## Exercise brief
For the string "size", count the lines in the records below that contain it. Answer with that number alone.
=== Stored data ===
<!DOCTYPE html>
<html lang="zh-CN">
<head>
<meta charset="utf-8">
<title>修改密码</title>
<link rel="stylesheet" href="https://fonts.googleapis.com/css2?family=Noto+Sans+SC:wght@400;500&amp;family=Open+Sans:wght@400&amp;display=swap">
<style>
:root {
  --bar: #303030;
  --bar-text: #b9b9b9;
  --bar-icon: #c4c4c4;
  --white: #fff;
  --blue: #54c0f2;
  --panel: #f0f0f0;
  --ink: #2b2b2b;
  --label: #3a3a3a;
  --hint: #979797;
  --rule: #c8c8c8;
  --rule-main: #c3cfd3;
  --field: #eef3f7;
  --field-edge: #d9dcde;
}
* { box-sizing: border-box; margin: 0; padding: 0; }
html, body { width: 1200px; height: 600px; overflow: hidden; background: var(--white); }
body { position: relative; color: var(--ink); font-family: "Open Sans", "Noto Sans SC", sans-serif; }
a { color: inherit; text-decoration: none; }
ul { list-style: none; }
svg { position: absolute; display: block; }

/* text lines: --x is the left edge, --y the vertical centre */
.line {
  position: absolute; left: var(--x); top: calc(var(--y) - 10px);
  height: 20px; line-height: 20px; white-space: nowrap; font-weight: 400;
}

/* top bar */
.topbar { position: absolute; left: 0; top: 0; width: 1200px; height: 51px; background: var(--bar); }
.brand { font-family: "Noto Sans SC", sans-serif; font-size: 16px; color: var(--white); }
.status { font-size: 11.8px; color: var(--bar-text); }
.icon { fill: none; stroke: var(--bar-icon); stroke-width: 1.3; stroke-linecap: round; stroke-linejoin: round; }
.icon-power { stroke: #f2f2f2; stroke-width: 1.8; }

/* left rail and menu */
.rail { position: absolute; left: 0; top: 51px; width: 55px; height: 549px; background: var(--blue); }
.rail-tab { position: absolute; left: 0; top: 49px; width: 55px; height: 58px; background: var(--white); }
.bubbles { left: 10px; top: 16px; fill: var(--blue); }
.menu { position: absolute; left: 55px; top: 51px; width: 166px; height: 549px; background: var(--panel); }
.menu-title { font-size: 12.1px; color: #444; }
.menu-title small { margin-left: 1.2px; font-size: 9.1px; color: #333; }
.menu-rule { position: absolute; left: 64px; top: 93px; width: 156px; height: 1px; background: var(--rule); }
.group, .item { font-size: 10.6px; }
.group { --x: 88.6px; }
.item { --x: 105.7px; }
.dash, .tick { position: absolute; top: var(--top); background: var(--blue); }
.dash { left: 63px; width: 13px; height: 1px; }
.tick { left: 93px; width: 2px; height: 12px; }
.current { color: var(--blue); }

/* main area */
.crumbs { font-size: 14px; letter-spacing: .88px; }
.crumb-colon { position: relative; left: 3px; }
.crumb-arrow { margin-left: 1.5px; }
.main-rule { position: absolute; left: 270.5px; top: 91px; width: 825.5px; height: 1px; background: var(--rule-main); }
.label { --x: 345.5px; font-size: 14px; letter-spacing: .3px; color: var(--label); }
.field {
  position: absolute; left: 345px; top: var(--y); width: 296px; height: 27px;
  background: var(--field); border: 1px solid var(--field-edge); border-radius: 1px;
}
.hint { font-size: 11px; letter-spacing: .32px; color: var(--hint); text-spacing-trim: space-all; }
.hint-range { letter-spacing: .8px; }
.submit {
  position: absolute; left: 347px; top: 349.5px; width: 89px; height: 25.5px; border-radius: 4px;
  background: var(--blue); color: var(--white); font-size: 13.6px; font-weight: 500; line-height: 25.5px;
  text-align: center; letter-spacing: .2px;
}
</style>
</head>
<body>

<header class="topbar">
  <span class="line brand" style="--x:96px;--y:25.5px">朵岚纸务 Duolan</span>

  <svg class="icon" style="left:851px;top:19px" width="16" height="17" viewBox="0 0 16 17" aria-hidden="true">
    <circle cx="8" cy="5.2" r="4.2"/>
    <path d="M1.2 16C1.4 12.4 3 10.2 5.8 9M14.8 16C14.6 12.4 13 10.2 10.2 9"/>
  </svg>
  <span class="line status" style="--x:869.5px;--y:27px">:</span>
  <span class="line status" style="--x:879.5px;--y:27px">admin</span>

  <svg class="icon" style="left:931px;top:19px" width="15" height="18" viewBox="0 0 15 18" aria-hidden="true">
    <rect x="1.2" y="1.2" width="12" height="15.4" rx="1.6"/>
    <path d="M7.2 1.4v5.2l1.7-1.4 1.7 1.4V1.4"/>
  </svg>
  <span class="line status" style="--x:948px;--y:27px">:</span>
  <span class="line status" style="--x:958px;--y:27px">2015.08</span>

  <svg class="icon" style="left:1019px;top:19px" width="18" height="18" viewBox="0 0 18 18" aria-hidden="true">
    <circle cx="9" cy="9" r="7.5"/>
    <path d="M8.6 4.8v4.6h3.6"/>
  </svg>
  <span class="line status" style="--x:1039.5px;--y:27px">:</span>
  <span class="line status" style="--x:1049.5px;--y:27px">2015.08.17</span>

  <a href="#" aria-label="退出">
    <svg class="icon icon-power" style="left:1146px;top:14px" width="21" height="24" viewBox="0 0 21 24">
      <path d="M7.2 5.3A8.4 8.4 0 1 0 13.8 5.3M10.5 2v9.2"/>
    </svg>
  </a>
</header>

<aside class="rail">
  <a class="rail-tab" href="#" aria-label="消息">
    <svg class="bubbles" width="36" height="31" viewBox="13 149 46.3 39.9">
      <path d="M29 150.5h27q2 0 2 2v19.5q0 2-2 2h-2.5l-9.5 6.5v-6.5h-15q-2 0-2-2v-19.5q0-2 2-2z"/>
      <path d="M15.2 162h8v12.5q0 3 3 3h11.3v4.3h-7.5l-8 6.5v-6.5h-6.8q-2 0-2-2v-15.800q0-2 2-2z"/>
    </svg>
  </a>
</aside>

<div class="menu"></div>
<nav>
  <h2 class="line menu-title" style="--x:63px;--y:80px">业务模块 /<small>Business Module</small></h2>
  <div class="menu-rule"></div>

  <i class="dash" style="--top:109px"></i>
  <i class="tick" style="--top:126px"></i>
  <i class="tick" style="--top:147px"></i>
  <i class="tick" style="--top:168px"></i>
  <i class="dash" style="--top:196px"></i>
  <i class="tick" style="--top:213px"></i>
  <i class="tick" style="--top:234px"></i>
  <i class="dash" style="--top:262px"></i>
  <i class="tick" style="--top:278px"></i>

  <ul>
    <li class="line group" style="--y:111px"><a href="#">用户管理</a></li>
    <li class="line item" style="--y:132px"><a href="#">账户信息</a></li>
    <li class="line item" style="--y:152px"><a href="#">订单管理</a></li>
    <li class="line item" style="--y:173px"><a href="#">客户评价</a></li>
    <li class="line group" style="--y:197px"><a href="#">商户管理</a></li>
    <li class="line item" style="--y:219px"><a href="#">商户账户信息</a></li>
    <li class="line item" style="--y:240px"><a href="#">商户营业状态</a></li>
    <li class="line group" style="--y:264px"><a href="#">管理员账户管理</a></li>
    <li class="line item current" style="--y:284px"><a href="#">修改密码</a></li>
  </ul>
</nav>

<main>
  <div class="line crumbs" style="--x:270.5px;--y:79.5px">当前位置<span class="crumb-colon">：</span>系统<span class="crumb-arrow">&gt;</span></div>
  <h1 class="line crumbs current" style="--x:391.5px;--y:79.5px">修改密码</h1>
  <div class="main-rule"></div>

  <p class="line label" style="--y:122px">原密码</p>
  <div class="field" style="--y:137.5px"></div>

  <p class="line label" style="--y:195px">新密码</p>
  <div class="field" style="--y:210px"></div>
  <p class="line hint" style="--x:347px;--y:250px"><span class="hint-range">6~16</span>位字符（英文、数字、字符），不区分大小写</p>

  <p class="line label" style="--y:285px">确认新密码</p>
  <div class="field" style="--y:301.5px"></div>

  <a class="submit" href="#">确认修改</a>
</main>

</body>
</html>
===
=== Stored data ===
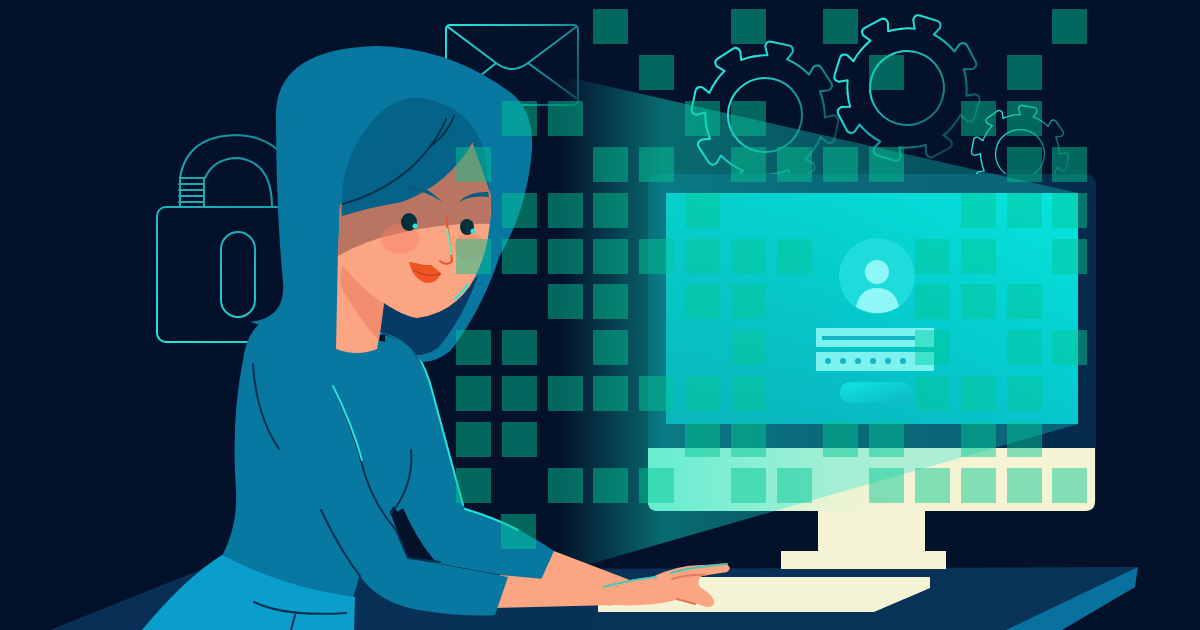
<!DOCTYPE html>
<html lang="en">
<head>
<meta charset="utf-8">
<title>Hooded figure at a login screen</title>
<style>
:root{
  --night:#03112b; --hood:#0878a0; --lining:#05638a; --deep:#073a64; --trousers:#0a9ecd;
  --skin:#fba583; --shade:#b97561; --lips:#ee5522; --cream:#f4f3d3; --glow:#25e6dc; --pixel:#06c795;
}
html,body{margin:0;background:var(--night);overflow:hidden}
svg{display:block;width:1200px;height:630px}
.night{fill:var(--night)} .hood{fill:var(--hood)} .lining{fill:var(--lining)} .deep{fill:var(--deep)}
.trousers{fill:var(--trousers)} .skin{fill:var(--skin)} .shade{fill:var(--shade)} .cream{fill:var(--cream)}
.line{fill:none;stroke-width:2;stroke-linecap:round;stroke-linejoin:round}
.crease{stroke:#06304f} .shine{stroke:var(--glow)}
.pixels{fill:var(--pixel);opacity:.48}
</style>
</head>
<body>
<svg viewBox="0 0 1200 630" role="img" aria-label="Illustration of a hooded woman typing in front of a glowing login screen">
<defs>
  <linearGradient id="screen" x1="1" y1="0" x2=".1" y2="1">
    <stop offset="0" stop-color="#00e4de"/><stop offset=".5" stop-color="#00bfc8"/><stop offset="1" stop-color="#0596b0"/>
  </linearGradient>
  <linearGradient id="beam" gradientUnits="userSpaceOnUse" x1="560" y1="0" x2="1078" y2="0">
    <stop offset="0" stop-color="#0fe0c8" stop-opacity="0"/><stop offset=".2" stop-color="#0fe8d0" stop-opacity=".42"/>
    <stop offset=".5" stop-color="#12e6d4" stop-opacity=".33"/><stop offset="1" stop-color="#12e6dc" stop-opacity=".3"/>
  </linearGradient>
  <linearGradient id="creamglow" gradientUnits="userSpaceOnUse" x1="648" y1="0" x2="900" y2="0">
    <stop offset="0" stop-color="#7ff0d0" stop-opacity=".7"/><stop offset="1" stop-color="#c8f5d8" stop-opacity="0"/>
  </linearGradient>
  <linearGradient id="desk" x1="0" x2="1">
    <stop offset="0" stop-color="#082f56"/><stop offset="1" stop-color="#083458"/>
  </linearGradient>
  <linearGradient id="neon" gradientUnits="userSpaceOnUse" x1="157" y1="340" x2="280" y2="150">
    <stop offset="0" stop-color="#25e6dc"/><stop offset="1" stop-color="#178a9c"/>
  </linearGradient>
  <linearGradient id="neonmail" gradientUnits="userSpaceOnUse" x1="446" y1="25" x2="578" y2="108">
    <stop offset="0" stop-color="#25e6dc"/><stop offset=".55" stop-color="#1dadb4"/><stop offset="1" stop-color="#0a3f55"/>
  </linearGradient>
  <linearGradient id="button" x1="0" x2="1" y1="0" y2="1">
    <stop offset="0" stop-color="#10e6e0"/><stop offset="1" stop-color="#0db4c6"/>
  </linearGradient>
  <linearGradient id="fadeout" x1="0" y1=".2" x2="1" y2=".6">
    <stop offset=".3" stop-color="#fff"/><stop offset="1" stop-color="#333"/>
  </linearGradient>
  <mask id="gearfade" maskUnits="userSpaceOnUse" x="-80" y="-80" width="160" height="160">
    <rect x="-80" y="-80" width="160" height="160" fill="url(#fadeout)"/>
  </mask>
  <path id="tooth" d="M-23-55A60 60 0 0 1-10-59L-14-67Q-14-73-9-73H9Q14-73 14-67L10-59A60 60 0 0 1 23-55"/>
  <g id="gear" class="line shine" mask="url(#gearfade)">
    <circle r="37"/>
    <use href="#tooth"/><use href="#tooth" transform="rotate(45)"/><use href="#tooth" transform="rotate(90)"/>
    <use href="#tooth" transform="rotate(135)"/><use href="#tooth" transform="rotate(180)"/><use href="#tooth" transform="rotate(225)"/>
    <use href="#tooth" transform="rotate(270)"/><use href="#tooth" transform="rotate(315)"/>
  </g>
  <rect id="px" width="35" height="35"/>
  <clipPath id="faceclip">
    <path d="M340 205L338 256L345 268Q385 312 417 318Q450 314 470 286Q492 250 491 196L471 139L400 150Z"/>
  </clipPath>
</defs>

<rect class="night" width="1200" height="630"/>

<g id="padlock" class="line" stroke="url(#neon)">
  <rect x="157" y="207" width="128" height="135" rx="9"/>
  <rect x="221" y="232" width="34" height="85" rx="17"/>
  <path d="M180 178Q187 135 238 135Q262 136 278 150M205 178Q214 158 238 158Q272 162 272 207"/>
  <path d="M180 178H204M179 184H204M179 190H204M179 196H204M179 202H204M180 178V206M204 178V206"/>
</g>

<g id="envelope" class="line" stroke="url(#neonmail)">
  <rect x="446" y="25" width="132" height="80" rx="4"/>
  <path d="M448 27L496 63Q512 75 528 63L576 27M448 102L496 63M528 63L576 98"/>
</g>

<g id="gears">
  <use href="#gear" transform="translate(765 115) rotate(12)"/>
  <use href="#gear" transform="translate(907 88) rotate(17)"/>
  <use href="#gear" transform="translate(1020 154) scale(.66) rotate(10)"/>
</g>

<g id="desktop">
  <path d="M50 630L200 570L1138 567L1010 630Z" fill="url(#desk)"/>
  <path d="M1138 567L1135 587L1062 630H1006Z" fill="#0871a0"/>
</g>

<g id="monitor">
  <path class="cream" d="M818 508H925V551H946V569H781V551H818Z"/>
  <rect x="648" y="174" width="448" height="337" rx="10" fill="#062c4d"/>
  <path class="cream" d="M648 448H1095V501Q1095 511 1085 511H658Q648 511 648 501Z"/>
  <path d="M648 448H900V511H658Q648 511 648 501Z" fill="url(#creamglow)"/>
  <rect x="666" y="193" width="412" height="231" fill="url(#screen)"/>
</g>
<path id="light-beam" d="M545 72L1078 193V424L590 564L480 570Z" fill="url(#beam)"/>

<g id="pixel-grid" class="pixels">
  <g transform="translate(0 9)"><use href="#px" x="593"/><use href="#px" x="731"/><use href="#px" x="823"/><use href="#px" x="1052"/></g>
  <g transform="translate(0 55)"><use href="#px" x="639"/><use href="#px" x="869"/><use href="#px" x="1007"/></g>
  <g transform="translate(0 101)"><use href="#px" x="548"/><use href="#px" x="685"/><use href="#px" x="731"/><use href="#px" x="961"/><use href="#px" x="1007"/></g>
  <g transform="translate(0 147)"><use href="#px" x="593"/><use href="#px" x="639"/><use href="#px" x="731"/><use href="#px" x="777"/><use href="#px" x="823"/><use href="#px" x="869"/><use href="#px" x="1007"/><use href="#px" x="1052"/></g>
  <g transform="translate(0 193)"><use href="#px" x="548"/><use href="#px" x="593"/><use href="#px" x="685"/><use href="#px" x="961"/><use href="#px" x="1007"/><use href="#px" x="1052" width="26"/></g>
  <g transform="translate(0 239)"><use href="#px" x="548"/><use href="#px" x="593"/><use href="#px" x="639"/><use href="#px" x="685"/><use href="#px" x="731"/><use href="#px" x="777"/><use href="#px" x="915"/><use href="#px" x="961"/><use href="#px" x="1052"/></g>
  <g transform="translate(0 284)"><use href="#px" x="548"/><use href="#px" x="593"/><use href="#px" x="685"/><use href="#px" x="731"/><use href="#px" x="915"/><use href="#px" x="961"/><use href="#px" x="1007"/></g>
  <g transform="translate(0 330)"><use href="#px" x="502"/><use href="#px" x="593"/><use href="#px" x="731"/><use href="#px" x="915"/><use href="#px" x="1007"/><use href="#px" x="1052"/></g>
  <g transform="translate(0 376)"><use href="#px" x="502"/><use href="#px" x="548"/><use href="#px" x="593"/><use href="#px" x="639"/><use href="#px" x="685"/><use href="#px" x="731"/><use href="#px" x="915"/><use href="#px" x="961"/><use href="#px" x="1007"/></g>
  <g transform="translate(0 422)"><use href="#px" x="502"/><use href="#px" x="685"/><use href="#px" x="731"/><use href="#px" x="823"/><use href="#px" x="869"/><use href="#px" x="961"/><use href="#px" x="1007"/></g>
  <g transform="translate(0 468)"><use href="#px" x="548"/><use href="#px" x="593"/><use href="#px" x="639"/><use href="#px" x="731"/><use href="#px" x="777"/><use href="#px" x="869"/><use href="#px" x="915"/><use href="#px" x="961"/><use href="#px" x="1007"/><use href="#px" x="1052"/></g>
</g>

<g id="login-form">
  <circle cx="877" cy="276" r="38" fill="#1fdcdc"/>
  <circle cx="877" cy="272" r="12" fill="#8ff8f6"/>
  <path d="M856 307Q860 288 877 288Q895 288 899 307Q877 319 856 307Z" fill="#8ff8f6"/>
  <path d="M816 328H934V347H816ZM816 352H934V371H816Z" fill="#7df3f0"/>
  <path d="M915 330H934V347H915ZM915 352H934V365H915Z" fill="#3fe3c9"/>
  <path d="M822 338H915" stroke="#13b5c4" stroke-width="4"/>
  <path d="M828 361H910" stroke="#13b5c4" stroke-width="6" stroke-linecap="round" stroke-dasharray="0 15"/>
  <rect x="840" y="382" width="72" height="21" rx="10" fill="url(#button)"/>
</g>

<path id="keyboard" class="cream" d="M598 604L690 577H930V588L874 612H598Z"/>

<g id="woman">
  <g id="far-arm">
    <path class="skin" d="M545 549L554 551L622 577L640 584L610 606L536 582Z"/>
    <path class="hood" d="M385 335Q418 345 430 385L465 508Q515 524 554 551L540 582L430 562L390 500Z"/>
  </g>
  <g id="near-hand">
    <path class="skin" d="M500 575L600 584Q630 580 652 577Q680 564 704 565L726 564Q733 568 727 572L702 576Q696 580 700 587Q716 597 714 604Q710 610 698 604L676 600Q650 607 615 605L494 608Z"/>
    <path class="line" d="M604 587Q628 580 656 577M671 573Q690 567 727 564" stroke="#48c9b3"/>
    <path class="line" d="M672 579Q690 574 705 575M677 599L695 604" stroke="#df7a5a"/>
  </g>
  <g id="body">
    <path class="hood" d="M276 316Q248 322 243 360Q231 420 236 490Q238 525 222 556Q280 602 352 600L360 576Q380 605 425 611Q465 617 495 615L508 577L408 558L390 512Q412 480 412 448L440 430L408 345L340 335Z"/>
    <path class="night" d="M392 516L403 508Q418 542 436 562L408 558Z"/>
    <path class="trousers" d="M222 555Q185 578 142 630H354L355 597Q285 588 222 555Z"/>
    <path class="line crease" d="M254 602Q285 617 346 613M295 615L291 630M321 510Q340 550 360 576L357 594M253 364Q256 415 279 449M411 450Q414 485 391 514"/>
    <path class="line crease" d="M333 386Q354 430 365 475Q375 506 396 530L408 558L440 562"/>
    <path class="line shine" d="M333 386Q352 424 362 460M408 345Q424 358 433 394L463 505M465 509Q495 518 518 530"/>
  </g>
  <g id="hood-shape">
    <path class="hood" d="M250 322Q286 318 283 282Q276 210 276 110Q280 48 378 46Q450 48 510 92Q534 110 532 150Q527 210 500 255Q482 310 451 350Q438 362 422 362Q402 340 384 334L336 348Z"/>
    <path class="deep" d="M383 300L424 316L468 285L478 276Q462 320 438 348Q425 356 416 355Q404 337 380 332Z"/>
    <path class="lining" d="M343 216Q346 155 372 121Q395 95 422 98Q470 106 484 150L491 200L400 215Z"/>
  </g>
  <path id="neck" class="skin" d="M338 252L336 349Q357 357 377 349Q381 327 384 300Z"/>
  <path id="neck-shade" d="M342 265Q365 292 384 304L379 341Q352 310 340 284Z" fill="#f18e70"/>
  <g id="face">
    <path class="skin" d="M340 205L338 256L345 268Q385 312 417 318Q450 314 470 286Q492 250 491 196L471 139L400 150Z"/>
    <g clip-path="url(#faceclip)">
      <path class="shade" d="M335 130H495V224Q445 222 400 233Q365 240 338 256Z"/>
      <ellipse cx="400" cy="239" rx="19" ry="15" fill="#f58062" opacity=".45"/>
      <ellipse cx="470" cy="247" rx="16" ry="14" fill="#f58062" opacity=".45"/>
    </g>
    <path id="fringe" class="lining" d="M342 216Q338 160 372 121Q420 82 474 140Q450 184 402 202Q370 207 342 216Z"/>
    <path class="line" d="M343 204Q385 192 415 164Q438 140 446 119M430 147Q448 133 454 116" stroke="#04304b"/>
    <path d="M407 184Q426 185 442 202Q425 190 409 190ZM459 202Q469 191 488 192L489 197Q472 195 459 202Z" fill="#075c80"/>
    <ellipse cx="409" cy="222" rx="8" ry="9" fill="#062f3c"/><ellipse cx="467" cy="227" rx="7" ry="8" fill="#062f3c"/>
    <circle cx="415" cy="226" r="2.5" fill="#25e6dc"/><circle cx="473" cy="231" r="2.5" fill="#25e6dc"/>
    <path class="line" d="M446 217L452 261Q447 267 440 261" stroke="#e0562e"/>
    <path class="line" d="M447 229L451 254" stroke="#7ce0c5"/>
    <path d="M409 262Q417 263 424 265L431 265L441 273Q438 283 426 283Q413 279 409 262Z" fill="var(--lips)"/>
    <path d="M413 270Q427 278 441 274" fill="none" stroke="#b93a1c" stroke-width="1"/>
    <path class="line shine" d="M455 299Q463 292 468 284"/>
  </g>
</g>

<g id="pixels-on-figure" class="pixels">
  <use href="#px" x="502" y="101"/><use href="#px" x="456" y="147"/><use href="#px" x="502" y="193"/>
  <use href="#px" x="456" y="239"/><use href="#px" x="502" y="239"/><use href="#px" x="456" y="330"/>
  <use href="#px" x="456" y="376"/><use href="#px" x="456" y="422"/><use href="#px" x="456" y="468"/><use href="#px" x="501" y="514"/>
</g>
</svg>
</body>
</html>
===
## Response to the exercise
9